Triggering a chemical reaction
During these pileups oceanic plates ride up over continental plates, exposing them to unfamiliar environments. In the case of the major ice ages, the environment was a tropical one.
The researchers speculate that the resulting tropical heat and humidity at the time may have triggered a chemical reaction between the rocks and the atmosphere which lead to the ice ages.
“We think that arc-continent collisions at low latitudes are the trigger for global cooling,” says Oliver Jagoutz, an associate professor in MIT’s Department of Earth, Atmospheric, and Planetary Sciences.
“This could occur over 1-5 million square kilometers, which sounds like a lot. But in reality, it’s a very thin strip of Earth, sitting in the right location, that can change the global climate.”
Other ice ages

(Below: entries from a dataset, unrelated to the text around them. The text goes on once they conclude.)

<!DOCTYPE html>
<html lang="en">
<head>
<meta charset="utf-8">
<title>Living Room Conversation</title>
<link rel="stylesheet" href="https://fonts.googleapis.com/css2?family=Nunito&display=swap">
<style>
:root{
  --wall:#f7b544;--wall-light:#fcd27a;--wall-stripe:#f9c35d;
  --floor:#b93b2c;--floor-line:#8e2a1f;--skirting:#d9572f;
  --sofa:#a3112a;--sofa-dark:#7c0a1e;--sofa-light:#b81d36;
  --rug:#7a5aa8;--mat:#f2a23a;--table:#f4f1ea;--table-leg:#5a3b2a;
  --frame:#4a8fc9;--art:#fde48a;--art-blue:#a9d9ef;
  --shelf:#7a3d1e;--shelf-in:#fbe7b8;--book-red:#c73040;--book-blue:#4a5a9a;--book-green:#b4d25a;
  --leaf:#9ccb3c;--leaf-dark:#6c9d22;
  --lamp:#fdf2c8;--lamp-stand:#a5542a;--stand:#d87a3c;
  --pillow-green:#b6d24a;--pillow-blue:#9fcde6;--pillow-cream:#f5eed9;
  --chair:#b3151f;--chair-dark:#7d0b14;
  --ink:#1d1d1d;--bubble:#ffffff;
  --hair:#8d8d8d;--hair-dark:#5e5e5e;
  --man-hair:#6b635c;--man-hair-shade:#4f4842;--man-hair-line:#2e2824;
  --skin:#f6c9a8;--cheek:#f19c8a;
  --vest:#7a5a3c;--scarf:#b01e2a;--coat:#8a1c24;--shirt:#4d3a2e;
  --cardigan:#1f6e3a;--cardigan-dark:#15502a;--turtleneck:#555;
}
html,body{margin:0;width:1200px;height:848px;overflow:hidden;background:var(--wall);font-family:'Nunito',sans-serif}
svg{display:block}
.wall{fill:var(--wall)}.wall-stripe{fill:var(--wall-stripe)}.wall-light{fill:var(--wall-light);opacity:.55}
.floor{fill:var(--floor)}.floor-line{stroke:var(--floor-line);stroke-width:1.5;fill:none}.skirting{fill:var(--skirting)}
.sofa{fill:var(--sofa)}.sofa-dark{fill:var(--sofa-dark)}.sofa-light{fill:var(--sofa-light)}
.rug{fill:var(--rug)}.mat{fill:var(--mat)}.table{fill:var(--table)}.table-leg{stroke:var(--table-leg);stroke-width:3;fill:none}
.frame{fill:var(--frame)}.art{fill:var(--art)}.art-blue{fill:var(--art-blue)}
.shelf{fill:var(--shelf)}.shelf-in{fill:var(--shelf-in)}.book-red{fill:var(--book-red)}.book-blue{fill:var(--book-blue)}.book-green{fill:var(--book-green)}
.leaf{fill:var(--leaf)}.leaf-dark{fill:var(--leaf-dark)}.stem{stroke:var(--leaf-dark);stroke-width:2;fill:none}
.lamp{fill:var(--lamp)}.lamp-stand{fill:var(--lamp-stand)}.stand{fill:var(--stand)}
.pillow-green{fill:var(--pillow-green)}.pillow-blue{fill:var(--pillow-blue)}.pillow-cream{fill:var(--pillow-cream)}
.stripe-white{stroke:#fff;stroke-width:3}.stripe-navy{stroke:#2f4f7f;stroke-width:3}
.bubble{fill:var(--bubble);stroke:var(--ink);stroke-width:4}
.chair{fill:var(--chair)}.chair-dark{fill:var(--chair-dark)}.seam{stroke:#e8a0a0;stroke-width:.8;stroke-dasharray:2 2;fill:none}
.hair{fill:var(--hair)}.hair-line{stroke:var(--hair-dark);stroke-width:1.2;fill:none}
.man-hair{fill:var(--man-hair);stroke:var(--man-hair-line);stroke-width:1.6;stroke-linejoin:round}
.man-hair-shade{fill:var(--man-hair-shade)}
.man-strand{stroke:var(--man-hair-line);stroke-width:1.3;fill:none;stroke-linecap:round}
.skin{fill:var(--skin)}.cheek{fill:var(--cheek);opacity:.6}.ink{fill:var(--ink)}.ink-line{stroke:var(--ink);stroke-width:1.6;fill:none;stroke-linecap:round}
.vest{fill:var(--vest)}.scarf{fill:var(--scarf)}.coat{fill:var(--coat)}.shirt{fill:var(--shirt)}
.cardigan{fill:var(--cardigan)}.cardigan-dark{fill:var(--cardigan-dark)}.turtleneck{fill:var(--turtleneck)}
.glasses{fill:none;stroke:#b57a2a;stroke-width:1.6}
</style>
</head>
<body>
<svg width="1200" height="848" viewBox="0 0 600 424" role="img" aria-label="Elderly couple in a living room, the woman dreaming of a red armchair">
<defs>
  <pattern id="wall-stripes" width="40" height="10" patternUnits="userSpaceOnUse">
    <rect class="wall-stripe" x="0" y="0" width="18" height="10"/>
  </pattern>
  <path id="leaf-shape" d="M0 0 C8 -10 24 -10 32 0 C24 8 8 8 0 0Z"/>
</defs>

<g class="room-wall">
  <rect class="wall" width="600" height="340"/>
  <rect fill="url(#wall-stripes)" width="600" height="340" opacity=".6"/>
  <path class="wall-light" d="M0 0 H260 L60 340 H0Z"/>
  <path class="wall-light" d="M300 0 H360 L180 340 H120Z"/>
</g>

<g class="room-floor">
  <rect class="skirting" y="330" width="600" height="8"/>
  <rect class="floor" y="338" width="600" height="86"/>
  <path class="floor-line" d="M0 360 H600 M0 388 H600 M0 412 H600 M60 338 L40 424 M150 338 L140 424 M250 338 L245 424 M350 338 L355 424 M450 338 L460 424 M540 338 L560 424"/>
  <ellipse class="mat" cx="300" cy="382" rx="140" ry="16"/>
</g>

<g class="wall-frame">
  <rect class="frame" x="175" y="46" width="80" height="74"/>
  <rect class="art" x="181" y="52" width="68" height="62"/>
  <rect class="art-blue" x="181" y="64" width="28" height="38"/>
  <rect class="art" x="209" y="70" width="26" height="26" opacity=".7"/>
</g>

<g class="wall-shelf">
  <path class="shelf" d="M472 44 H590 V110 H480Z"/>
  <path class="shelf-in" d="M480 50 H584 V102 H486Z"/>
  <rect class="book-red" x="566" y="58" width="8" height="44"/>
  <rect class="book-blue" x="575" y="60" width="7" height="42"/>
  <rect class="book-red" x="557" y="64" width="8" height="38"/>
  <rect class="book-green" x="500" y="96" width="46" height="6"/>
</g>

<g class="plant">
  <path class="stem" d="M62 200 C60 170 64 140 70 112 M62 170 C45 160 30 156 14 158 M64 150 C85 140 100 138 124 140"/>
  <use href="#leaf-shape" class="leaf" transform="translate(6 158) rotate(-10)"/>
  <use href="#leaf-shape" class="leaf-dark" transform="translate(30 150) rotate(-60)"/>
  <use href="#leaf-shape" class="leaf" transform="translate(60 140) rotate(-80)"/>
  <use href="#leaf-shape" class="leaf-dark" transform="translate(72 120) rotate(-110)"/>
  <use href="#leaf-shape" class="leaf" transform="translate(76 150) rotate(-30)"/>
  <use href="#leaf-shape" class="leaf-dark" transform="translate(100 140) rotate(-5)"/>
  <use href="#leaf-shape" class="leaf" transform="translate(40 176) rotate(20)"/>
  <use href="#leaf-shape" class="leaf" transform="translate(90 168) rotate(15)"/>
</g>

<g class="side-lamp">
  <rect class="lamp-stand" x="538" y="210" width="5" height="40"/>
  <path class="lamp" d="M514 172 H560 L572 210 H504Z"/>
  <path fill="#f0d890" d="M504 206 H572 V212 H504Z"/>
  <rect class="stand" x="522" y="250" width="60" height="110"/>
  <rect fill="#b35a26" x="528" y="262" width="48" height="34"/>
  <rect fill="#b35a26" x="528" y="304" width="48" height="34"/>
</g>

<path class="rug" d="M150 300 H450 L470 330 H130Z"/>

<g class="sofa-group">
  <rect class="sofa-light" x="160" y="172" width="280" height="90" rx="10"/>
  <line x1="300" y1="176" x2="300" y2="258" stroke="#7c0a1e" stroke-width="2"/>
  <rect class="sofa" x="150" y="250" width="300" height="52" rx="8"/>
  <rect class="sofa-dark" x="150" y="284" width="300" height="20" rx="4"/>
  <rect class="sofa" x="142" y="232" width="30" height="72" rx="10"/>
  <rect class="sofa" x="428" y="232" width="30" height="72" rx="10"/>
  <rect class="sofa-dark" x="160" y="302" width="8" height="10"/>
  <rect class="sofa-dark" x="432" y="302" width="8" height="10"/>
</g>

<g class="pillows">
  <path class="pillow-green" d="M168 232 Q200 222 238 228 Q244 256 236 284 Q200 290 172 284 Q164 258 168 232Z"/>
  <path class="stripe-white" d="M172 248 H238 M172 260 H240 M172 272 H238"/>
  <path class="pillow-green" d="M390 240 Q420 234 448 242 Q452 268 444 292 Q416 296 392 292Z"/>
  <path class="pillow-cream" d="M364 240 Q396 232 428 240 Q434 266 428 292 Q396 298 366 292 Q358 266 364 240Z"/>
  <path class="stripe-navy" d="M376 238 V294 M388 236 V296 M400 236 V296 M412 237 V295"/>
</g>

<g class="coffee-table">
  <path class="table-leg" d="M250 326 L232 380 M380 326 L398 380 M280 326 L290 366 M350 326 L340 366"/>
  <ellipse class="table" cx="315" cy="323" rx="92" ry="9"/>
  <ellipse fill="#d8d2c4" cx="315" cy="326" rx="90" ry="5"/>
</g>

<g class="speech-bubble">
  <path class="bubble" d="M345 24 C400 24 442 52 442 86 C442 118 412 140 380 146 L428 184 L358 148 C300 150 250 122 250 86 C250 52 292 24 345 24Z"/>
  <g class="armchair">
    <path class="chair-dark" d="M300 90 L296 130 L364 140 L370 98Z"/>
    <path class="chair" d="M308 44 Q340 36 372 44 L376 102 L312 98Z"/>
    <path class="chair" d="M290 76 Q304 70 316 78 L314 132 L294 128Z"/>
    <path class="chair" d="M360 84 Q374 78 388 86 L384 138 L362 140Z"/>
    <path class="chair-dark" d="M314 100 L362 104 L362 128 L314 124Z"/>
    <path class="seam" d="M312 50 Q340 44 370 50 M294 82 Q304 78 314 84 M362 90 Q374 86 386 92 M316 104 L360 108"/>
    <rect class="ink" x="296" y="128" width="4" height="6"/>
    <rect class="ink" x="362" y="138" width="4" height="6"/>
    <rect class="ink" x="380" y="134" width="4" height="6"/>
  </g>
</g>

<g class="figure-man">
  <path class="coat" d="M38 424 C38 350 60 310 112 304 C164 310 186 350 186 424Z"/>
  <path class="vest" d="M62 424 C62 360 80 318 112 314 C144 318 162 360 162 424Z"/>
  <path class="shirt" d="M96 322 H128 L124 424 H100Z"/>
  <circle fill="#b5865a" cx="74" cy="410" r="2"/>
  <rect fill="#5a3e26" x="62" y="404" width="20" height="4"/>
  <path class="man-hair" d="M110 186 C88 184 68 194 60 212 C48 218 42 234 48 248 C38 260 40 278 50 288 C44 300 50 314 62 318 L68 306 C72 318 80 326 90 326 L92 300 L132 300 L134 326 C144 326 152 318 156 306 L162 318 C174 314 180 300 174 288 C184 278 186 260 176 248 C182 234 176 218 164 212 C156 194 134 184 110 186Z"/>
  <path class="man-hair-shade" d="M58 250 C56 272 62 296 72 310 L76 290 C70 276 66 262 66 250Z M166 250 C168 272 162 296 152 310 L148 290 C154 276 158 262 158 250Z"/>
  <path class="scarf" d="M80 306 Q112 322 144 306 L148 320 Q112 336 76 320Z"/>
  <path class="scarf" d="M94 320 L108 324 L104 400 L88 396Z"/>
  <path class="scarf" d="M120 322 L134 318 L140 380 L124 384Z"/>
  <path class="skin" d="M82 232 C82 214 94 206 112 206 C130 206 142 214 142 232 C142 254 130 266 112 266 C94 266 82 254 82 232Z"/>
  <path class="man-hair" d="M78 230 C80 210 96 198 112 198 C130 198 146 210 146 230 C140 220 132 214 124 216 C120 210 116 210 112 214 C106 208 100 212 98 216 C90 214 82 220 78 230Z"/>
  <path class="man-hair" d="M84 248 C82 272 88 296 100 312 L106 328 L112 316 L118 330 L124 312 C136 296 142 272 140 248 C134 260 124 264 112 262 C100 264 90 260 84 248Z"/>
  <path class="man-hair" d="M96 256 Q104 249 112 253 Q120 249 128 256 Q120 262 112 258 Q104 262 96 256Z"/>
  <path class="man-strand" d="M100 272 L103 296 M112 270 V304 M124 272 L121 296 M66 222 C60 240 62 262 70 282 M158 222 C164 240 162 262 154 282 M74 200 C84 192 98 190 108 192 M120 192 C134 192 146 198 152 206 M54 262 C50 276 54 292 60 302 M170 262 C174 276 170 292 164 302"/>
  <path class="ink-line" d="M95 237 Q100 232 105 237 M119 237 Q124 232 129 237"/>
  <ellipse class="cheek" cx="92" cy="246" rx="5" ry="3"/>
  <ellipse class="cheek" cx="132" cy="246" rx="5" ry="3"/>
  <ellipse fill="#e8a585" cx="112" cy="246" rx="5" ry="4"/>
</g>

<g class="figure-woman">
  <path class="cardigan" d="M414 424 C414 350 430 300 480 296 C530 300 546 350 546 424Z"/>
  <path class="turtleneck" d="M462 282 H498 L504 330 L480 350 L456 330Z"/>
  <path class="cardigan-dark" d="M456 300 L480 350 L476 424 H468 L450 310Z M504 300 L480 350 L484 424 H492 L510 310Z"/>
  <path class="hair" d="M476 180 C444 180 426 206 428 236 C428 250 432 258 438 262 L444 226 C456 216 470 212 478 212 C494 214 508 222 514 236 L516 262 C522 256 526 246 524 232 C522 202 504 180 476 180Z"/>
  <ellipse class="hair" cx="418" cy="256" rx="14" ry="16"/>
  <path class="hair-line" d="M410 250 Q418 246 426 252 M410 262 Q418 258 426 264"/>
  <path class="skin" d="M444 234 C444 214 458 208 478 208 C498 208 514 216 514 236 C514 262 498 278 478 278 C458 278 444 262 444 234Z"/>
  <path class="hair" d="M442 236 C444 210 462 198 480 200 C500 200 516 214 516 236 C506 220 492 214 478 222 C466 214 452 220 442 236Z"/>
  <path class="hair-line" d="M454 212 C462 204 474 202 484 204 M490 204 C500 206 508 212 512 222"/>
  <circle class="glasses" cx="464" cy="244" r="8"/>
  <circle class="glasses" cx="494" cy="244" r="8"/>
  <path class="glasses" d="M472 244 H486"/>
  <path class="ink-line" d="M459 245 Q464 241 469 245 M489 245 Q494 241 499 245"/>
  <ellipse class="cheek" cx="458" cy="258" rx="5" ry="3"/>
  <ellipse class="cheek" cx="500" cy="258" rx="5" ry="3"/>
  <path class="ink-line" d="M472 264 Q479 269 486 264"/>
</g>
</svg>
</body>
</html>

The researchers further examined to see whether other much older ice ages were associated with similar arc-continent collisions. They found three periods over the last 540 million years that fit those criteria.
“We found that every time there was a peak in the suture zone in the tropics, there was a glaciation event,” Jagoutz says. “So every time you get, say, 10,000 kilometers of sutures in the tropics, you get an ice age.”
Jagoutz added that a major suture zone is still active today in Indonesia. He speculates it could be the cause for the Earth's current glacial period.
This zone includes some of the largest ophiolite bodies in the world. Ophiolites are sections of the Earth's oceanic crust that have been uplifted to above sea levels.
These regions are so effective at absorbing carbon dioxide that some scientists have proposed grinding up ophiolites to delay global warming.
However, Jagoutz warns against this option. “It’s a challenge to make this process work on human timescales,” Jagoutz says. “The Earth does this in a slow, geological process that has nothing to do with what we do to the Earth today. And it will neither harm us, nor save us.”
The study is published in Science.